An artist's repeated baptisms in hotel pools of the world
Johanna Keimeyer’s photographs arrest the unending stream of images that beset our digital lives. Pool Around Me, now showing at Hotel Oderburger, documents the Berlin-based artist’s immersion in over 75 hotel pools worldwide.
The swimming pool photographs reference the material origins of photography – as liquid chemicals – back when photographers had to enter a darkroom to bring their images to life. We see Keimeyer’s repeated baptisms, the record of a modern search for spirituality in the luxurious and alienated setting of a hotel swimming pool.
Artists Ed Ruscha and David Hockney have made iconic images of swimming pools, and Keimeyer, an avid freediver, immerses viewers in this subject matter.
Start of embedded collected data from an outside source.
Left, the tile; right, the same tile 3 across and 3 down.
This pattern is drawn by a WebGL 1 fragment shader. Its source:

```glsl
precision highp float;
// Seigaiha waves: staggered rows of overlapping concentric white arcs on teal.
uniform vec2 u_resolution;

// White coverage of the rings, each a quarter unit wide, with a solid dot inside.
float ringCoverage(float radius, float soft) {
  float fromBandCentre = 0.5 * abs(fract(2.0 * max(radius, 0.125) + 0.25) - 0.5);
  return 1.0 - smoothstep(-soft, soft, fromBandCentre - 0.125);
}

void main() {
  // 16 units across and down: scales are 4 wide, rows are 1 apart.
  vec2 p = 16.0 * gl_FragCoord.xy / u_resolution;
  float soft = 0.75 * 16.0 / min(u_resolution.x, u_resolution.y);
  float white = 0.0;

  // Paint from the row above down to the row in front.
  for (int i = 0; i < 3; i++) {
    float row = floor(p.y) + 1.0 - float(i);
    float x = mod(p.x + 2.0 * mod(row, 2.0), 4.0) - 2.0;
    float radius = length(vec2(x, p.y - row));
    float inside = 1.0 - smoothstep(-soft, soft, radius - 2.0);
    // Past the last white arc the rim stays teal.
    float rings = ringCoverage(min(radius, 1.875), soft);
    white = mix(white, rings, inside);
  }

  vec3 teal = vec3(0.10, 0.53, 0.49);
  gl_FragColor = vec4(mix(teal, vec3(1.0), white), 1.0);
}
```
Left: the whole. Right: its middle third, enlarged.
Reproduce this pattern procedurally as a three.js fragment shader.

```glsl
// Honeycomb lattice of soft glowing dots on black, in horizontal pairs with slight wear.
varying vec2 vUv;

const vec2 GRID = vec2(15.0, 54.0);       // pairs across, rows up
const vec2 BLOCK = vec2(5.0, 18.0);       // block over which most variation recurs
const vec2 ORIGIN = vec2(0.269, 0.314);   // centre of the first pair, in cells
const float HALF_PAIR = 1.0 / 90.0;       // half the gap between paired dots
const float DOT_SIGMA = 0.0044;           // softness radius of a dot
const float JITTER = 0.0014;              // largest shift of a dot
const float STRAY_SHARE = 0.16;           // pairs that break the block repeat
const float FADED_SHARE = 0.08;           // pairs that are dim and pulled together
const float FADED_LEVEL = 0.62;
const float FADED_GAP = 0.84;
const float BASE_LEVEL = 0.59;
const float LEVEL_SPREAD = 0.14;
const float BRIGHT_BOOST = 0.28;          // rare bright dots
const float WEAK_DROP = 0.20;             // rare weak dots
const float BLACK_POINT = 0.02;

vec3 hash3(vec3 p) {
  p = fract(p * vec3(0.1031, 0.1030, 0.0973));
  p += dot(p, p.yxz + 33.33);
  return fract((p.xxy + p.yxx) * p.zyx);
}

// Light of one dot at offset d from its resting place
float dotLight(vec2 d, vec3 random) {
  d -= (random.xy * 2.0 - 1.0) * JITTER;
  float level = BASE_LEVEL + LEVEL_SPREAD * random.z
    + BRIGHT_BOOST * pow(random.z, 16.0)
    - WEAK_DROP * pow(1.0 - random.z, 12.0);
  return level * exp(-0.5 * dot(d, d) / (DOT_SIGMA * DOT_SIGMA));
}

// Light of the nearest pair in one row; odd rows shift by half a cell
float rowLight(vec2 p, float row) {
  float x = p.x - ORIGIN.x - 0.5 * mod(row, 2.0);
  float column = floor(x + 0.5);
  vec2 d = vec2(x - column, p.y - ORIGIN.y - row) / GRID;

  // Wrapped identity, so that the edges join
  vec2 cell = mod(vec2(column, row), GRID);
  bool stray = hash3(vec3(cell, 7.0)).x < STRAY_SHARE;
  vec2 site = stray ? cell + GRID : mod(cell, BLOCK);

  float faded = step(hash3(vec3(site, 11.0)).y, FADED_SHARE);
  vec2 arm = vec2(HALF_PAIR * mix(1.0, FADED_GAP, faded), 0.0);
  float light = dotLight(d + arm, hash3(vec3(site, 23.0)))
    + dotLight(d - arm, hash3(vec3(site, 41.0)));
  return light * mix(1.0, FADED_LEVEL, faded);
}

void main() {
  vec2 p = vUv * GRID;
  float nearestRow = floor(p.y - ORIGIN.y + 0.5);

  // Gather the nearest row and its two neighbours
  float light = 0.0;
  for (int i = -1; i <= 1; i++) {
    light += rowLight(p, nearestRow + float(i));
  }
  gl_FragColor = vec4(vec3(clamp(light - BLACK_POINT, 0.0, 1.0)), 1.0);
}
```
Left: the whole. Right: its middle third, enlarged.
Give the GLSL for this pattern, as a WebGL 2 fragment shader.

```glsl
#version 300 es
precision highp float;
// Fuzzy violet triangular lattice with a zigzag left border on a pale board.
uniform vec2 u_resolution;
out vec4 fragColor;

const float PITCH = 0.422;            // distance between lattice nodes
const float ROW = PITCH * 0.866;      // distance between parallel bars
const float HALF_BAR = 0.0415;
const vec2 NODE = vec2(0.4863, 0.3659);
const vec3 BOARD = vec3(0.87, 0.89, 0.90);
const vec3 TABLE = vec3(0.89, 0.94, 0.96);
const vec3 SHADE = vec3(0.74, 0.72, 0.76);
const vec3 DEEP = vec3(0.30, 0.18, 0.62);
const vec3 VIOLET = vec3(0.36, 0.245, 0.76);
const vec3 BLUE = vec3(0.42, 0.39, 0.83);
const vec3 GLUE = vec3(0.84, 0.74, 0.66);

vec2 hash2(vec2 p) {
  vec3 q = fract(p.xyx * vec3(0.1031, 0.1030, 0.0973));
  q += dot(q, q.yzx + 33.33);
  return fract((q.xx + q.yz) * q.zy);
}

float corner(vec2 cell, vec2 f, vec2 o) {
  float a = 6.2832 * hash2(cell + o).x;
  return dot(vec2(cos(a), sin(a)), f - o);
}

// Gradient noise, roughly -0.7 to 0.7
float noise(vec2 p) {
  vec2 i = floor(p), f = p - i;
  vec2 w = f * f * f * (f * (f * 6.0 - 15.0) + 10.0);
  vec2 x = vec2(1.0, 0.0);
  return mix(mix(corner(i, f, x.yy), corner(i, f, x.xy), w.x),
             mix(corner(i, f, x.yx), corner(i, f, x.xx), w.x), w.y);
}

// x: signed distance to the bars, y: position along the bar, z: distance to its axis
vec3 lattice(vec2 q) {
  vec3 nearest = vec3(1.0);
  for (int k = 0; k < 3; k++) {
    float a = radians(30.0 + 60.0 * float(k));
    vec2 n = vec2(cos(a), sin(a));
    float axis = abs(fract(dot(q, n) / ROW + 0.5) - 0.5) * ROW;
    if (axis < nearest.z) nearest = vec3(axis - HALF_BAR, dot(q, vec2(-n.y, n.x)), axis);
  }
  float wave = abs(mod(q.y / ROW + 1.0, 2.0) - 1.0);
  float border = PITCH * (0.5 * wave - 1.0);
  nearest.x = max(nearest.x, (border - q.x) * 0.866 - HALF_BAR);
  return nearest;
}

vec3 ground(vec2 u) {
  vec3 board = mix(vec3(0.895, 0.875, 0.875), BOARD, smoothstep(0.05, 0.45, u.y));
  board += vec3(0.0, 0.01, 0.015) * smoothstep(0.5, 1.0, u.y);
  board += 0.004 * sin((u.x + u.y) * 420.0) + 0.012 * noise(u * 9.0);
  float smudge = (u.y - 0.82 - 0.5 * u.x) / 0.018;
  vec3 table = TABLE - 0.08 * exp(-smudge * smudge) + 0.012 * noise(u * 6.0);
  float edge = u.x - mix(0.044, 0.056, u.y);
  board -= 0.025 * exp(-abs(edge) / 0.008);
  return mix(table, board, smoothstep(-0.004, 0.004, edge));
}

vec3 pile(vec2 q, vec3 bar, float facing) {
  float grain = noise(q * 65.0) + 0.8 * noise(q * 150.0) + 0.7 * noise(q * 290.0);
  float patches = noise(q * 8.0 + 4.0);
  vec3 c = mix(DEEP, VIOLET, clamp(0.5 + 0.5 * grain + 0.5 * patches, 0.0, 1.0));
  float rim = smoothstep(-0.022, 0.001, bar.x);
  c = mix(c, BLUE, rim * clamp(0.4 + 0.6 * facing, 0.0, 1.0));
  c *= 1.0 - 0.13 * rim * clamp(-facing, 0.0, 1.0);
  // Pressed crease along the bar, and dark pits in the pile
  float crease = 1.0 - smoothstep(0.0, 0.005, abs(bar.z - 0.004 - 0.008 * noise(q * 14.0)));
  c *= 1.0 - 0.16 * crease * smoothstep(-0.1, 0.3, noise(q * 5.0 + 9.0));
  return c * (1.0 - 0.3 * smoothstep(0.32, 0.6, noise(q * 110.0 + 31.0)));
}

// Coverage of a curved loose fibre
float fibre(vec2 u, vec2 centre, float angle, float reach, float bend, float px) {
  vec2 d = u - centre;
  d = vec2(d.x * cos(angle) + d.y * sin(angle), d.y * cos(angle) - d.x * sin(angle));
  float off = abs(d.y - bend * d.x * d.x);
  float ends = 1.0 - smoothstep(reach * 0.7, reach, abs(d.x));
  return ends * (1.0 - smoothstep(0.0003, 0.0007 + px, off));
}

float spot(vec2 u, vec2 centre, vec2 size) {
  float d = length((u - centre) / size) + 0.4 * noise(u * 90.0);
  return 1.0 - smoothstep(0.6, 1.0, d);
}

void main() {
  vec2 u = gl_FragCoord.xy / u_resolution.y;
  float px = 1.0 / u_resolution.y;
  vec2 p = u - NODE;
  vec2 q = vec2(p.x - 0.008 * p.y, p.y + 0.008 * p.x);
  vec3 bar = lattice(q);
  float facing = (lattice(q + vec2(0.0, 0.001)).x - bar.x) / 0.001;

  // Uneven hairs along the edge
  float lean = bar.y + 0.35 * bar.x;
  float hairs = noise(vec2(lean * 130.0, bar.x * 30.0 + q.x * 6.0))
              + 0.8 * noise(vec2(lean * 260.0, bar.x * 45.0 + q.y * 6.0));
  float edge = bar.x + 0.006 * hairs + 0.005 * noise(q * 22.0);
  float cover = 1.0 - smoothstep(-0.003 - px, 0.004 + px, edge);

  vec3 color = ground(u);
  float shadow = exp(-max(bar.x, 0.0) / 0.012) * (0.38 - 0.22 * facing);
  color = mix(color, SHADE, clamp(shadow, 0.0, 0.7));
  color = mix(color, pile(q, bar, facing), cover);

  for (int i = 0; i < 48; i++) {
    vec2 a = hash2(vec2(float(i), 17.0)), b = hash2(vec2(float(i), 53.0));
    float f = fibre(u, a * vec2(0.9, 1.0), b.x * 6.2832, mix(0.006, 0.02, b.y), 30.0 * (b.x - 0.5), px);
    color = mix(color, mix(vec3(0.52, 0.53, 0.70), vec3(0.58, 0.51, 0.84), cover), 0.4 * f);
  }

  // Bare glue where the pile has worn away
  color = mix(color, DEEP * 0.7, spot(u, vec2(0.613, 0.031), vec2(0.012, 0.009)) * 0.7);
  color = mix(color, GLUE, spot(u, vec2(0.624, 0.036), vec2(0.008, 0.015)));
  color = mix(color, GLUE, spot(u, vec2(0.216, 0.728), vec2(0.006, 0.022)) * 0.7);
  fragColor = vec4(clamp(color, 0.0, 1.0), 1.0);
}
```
Despite travelling to some of the world’s most photogenic locations, with kind support from Martin Nicholas Kunz, the artist chooses to show us the amniotic continuity of water around the globe. “To me, water means natural flow,” she remarks, “if there is a stone, water finds its way around it.” As we know but easily forget, water constitutes 80% of the atoms in a human body and it is the unique ingredient in our solar system that supports life on earth. When asked about her artistic relationship to Berlin, her response is consistent with this wide-angle perspective:; “Berlin is always pulsing. But I think being creative you can be anywhere. It depends on your inner dialogue, not on the location.”
Ambivalently, the photos are exhibited in a hotel, the same one in which Keimeyer staged her graduation piece Everything is Illusion in 2012. This large-scale video and photo exhibition also linked water synesthetically with consciousness. A kind of surface tension unites Keimeyer’s work. As though enacting Heraclitus’ theory of constant flux, her current exhibition will see her dive, mermaid-like, into her past in a performance piece set in the hotel’s pool area. It will be as ephemeral as smoke, or the glitter of light on the surface of water.
Keep up with future exhibitions and learn more on Johanna’s website.